On 15 January 2024, the UK’s Information Commissioner’s Office (“ICO”) announced the launch of a consultation series (“Consultation”) on how elements of data protection law apply to the development and use of generative AI (“GenAI”). For the purposes of the Consultation, GenAI refers to “AI models that can create new content e.g., text, computer code, audio, music, images, and videos”.
As part of the Consultation, the ICO will publish a series of chapters over the coming months outlining their thinking on how the UK GDPR and Part 2 of the Data Protection Act 2018 apply to the development and use of GenAI. The first chapter, published in tandem with the Consultation’s announcement, covers the lawful basis, under UK data protection law, for web scraping of personal data to train GenAI models. Interested stakeholders are invited to provide feedback to the ICO by 1 March 2024.
The Lawful Basis for Scraping Personal Data
In its first chapter, the ICO acknowledges that legitimate interests, pursuant to Article 6(1)(f) of the UK GDPR, can be a lawful basis for using web-scraped personal data to train GenAI models. The ICO also notes that, as part of complying with the lawfulness principle of data protection law, developers need to ensure that their processing is not “in breach of any other legislation outside of data protection such as intellectual property or contract law.”
The Three-Part Test for Legitimate Interests
The ICO maintains that, in order for a GenAI model developer to rely on the legitimate interests lawful basis, it must pass the three-part legitimate interests test:
- Purpose test: GenAI model developers must first demonstrate a valid interest for processing web-scraped personal data. The ICO acknowledges that such an interest “could be the business interest in developing a model and deploying it for commercial gain, either on their own platform or bringing it into the market for third parties to procure” (e.g., offering a GenAI chatbot to consumers).
- Necessity test: Processing of web-scraped data must be necessary to achieve the interest identified in the purpose test. To this end, the ICO notes that, “currently, most generative AI training is only possible using the volume of data obtained though large-scale scraping”.

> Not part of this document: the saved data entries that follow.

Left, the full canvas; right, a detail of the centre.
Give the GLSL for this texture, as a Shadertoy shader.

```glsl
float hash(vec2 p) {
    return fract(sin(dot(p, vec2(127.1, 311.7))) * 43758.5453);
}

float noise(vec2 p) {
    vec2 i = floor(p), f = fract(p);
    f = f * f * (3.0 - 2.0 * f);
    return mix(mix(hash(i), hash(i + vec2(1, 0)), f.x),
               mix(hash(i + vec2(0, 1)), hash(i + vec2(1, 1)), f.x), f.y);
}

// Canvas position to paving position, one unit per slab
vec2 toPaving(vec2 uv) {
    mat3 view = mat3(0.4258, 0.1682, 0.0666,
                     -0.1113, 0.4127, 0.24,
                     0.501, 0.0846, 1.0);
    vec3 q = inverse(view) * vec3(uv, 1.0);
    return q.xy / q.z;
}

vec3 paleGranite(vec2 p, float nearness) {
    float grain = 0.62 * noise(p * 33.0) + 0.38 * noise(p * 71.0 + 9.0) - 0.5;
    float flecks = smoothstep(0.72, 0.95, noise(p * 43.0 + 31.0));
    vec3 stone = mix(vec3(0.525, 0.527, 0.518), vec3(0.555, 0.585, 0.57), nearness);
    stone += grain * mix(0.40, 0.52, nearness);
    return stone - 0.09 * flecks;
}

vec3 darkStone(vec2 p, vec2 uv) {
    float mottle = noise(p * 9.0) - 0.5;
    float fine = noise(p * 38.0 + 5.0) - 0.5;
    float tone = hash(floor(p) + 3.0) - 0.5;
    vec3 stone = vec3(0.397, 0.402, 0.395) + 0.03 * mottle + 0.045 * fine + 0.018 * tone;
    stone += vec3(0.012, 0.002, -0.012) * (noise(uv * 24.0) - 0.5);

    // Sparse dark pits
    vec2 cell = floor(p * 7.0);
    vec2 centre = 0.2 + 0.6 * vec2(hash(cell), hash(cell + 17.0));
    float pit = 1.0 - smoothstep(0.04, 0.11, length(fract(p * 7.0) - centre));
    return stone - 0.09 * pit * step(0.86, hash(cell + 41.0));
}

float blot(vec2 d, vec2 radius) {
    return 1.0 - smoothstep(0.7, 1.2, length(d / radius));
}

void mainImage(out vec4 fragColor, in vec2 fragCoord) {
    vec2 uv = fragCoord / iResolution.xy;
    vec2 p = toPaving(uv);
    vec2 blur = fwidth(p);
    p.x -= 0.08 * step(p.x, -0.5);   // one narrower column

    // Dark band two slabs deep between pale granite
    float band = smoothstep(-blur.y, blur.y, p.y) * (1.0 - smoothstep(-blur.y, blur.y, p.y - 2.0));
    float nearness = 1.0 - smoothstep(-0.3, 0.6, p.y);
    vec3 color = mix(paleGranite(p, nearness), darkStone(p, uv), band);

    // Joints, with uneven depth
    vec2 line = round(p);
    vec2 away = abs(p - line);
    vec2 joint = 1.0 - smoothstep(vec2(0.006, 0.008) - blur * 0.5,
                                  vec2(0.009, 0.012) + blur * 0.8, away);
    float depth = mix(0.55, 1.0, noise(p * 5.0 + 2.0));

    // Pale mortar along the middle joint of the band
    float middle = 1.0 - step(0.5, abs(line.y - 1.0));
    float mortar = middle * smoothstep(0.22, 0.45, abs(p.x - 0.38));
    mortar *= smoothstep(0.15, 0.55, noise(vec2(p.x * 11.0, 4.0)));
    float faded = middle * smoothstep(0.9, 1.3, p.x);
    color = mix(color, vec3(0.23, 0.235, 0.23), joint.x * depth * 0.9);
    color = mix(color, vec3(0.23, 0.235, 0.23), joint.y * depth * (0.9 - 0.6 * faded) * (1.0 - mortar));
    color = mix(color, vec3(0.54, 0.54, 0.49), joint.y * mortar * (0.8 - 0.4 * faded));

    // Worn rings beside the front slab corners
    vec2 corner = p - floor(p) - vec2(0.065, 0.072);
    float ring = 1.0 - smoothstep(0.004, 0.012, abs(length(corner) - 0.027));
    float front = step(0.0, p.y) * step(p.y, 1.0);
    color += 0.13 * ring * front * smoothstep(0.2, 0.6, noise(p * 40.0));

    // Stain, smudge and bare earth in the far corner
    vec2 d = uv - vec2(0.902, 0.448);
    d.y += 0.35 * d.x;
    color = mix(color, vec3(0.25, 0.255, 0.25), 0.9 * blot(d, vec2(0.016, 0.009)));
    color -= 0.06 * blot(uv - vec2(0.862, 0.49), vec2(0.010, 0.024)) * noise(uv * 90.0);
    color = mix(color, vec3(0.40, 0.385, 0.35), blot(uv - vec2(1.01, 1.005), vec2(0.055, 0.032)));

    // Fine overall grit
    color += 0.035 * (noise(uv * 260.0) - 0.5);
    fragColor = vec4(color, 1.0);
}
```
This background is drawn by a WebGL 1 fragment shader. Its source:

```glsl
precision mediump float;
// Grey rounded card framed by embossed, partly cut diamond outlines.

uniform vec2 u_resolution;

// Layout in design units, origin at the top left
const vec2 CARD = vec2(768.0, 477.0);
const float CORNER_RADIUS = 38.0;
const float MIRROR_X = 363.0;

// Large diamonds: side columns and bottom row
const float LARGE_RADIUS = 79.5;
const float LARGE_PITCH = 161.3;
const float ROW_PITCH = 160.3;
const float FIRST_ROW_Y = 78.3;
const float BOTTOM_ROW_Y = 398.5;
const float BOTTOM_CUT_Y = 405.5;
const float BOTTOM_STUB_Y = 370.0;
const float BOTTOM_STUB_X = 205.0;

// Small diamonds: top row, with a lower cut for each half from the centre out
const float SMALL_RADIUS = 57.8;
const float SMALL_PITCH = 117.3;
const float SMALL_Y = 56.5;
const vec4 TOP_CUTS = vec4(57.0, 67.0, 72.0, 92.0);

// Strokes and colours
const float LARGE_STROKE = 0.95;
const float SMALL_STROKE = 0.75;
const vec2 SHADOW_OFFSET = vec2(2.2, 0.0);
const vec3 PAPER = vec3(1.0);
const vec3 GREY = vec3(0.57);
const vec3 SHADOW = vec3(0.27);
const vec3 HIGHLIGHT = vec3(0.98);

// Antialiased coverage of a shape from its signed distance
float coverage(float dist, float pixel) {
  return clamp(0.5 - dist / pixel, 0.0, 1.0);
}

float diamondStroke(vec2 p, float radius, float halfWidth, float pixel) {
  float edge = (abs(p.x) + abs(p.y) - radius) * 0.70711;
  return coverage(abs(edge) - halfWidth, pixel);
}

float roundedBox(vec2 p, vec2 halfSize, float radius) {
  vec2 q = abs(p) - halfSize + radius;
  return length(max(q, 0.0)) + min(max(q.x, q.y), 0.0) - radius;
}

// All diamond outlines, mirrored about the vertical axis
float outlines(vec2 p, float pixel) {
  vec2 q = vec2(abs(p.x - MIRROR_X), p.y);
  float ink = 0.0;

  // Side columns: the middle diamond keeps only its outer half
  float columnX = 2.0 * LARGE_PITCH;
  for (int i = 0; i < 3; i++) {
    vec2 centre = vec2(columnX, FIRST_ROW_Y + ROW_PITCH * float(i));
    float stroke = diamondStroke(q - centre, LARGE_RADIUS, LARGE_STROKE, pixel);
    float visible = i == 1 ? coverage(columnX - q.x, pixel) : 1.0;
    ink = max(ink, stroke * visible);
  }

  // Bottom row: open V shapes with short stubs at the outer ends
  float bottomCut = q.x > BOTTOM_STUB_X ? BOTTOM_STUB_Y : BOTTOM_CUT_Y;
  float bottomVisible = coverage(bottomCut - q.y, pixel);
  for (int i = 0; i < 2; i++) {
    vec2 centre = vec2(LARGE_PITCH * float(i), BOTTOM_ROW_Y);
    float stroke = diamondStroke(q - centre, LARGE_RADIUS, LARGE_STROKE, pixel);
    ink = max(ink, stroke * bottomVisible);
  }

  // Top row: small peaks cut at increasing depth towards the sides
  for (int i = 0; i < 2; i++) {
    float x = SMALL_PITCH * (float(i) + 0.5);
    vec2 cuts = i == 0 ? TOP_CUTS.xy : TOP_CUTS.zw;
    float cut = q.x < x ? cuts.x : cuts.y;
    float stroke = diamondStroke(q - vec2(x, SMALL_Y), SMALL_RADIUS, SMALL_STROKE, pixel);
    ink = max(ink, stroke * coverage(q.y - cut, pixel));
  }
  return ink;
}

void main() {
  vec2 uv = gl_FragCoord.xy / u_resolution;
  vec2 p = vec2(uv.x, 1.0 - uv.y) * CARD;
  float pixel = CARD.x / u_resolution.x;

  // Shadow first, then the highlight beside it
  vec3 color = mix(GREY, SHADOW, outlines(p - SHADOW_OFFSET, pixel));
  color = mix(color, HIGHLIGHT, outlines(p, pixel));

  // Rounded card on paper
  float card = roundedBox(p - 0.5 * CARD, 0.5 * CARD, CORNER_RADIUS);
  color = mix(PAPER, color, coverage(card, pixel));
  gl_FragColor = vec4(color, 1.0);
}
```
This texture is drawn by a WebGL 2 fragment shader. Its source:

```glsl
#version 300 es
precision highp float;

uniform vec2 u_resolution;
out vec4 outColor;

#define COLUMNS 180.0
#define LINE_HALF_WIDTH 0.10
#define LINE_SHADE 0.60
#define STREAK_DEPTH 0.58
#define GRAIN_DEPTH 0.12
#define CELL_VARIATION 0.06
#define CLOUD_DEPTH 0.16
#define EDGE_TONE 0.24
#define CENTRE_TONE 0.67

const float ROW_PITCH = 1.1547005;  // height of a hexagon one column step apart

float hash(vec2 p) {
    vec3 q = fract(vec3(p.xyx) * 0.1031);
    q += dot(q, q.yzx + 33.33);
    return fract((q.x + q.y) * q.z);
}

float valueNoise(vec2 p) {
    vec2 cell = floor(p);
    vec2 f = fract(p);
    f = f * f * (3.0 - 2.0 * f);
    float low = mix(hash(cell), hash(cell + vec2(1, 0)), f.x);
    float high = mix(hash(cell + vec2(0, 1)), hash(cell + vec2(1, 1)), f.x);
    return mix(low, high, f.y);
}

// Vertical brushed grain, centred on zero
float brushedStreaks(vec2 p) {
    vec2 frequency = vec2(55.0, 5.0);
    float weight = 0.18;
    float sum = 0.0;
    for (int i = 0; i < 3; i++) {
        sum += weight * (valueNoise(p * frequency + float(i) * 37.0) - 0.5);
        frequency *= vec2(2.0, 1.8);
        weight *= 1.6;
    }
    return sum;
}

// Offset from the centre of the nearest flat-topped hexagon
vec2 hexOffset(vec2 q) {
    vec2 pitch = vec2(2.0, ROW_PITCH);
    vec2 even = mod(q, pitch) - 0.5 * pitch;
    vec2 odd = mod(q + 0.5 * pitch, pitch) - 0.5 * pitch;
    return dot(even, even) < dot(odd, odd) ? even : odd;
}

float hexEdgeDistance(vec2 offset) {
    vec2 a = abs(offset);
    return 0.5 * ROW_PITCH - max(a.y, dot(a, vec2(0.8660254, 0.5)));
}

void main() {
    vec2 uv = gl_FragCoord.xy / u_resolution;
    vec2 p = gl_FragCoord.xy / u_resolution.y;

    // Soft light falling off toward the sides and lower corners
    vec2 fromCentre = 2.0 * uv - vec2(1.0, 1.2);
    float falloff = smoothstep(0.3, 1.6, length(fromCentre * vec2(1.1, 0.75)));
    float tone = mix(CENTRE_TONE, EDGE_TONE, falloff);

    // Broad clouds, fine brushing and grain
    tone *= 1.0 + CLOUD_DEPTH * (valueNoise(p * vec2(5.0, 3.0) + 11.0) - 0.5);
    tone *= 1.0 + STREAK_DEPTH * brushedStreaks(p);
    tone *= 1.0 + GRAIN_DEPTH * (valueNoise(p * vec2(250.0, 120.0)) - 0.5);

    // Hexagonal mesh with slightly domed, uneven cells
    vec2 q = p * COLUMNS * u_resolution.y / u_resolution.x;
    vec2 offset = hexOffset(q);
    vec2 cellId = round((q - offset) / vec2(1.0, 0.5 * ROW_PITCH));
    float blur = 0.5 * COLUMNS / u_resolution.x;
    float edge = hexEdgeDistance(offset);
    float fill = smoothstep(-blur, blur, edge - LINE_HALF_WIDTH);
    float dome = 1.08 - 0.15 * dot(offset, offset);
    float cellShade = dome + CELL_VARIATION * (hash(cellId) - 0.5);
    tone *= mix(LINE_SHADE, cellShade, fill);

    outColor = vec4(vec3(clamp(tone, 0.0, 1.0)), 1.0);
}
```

- Balancing test: If the first two limbs of the test are satisfied, the final step is to determine whether the interests, rights and freedoms of individuals override those pursued by the GenAI developer or third party. The ICO identifies two categories of potential risks that AI developers should balance against their own interests:
- Upstream risks: The ICO states that, if people are not aware that their personal data is being processed, they can lose control over that data by virtue of being unable to exercise their information rights (e.g., the right of access under Article 15 of the UK GDPR); and
- Downstream risks: According to the ICO, third parties can use GenAI models to generate inaccurate information about people which may result in reputational harm.
Additionally, the ICO notes that there are a number of risk mitigations that may help GenAI developers pass the third part of the legitimate interests test, including: (i) implementing technical and organisational controls over a specific deployment of a model; (ii) monitoring the use of the model (e.g., via API access); and (iii) specifying contractual controls with third parties that limit how the model is used.
Interested stakeholders are invited to provide feedback on the ICO’s first chapter by completing a survey or emailing the ICO by 1 March 2024. The ICO will use input received to update its guidance on AI and other related products.
The ICO also announced that, moving forward, it intends to produce additional chapters with analysis on topics including: (i) how the purpose limitation principle plays out in the context of GenAI development and deployment; (ii) expectations around complying with the accuracy principle; and (iii) expectations around complying with data subject rights.
Covington regularly advises the world’s top technology companies on their most challenging regulatory, compliance, and public policy issues in the UK, EU and other major markets. We are monitoring developments in AI policy and regulation closely and will be updating this site regularly – please watch this space for further updates.